NeuroBiotechnology: A new tool in peripheral nervous system and painful neuropathy

Friday, February 12, 2010 - 2:00pm
Ichiro Nishimura, DDS, DMSc, DMD

School of Dentistry
University of California, Los Angeles

NeuroBiotechnology: A new tool in peripheral nervous system and painful neuropathy

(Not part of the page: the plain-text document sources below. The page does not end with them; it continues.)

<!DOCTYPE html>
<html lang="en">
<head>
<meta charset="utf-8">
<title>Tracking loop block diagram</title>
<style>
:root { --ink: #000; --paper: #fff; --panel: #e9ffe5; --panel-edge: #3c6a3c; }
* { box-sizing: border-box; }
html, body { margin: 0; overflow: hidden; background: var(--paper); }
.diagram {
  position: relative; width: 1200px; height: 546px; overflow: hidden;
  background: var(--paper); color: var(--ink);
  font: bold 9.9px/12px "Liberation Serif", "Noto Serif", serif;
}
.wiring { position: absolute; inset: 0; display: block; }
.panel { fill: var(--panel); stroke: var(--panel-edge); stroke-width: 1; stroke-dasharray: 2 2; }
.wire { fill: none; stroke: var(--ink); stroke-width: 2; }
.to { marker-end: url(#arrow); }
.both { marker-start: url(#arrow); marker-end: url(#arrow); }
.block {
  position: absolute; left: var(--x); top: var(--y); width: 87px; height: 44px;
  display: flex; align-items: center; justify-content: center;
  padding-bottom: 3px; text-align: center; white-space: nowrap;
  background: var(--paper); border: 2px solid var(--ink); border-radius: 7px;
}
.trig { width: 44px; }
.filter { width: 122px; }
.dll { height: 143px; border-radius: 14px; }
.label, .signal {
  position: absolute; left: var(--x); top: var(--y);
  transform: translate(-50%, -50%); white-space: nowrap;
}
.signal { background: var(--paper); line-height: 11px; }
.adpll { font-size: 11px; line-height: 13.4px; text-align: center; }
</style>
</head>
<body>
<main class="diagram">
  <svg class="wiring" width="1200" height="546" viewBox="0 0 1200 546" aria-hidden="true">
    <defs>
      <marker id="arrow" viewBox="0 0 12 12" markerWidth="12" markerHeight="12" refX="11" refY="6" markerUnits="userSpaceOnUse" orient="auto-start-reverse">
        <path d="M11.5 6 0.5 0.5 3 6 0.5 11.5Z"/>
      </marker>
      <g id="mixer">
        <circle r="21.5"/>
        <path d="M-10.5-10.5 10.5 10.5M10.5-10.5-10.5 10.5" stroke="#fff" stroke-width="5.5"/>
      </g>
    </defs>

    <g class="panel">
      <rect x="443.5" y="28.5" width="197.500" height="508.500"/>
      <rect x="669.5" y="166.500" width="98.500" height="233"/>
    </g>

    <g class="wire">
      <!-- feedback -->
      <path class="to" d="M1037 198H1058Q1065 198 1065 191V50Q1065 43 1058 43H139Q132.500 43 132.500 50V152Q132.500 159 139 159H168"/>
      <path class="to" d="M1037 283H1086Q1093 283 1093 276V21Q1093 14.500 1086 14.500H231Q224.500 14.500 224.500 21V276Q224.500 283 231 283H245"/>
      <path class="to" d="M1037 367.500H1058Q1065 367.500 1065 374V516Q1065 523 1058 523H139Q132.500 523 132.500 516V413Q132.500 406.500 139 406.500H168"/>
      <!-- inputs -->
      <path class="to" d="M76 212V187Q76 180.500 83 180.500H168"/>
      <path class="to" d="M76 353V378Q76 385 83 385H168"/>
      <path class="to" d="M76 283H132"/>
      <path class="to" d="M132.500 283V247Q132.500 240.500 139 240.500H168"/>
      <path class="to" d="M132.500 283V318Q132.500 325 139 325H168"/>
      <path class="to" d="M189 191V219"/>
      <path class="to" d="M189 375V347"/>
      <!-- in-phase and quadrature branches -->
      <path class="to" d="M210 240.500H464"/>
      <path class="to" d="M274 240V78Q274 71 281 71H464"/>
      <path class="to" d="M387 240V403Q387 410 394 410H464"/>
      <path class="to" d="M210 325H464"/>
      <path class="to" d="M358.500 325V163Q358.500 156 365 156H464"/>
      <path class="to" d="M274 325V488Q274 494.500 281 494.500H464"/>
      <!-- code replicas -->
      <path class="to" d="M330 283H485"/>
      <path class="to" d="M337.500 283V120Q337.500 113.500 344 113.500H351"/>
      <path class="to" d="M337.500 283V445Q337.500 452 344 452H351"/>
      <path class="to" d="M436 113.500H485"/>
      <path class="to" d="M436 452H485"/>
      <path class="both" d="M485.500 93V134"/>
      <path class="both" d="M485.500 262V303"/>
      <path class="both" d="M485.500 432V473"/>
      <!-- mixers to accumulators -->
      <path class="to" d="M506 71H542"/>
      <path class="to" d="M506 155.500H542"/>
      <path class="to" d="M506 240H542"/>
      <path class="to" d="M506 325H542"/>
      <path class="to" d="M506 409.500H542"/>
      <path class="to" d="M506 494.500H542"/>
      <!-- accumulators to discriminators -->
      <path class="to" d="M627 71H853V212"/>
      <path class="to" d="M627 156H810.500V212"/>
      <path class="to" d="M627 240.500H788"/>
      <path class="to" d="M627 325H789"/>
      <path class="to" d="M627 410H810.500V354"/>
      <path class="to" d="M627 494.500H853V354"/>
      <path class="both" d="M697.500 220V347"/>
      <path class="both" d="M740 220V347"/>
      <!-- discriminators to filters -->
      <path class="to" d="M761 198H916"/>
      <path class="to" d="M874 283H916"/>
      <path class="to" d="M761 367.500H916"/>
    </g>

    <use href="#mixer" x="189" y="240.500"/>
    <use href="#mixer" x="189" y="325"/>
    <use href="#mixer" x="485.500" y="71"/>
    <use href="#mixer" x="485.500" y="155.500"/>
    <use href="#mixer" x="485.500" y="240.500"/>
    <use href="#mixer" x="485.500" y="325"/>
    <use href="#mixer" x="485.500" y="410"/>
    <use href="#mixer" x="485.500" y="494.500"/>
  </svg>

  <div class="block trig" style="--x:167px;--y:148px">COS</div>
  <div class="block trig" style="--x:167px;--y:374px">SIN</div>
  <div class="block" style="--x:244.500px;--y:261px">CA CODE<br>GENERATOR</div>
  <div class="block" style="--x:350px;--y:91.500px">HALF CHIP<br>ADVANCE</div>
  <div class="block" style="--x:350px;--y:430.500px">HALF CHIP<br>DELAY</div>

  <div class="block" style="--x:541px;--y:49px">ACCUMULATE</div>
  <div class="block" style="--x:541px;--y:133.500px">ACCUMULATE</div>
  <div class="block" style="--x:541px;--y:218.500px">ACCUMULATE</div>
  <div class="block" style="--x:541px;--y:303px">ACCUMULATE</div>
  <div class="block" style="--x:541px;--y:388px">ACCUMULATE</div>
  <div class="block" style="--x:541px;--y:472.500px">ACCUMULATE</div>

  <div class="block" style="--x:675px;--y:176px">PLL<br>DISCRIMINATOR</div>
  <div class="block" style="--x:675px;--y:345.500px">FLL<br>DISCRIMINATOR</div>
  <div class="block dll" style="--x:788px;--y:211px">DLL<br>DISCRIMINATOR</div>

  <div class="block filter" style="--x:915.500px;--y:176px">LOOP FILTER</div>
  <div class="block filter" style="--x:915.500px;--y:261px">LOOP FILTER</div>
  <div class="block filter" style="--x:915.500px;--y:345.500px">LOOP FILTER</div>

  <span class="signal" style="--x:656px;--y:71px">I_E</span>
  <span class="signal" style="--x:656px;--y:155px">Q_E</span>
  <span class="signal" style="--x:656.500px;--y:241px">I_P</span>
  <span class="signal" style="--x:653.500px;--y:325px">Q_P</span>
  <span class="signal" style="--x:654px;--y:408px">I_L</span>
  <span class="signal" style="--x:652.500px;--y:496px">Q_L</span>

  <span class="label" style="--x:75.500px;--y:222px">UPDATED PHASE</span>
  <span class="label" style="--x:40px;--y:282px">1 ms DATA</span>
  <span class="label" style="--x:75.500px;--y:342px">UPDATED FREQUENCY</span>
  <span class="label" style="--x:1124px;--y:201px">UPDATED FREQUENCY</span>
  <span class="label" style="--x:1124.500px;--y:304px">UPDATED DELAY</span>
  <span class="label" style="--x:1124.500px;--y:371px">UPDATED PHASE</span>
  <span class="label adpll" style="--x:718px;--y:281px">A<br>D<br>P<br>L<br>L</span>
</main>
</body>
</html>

Abstract: 
Neoplastic lesions, infections or injury in the face may result in the loss of structure and function of maxillofacial tissues. The mission of the UCLA Weintraub Center is to improve the quality of life of these patients through novel therapeutic modalities. After removal of teeth or jaw tissues, patients may experience neuropathic chronic pain, which can significantly degrade the quality of life. Descriptive studies on humans and animal models have indicated that the upregulation of NaV1.8 tetrodotoxin-resistant sodium channel functional expression seems to associate with the pathogenesis of neuropathy. We have further demonstrated an increase of NaV1.8 mRNA in the nerve, not in the dorsal root ganglia (DRG), in rats exhibiting painful neuropathy due to sciatic nerve entrapment (SNE). However, the lack of adequate tools to manipulate the expression of specific gene product in the peripheral nervous system has presented a challenge for mechanistic investigation of painful neuropathy. To overcome this problem, we have devised cationized gelatin-plasmid DNA (CG/DNA) polyplex nanoparticles as a gene transfer platform to peripheral sensory neurons. After subcutaneous injection to rat hind paw, CG/DNA generated an unexpectedly robust reporter gene expression in L4/L5 DRG through sciatic nerve retrograde transfer. With this new tool, we are currently investigating the pathological mechanism and the role of NaV1.8 in the rat SNE painful neuropathy model. The outcome of these studies has already indicated several therapeutic targets.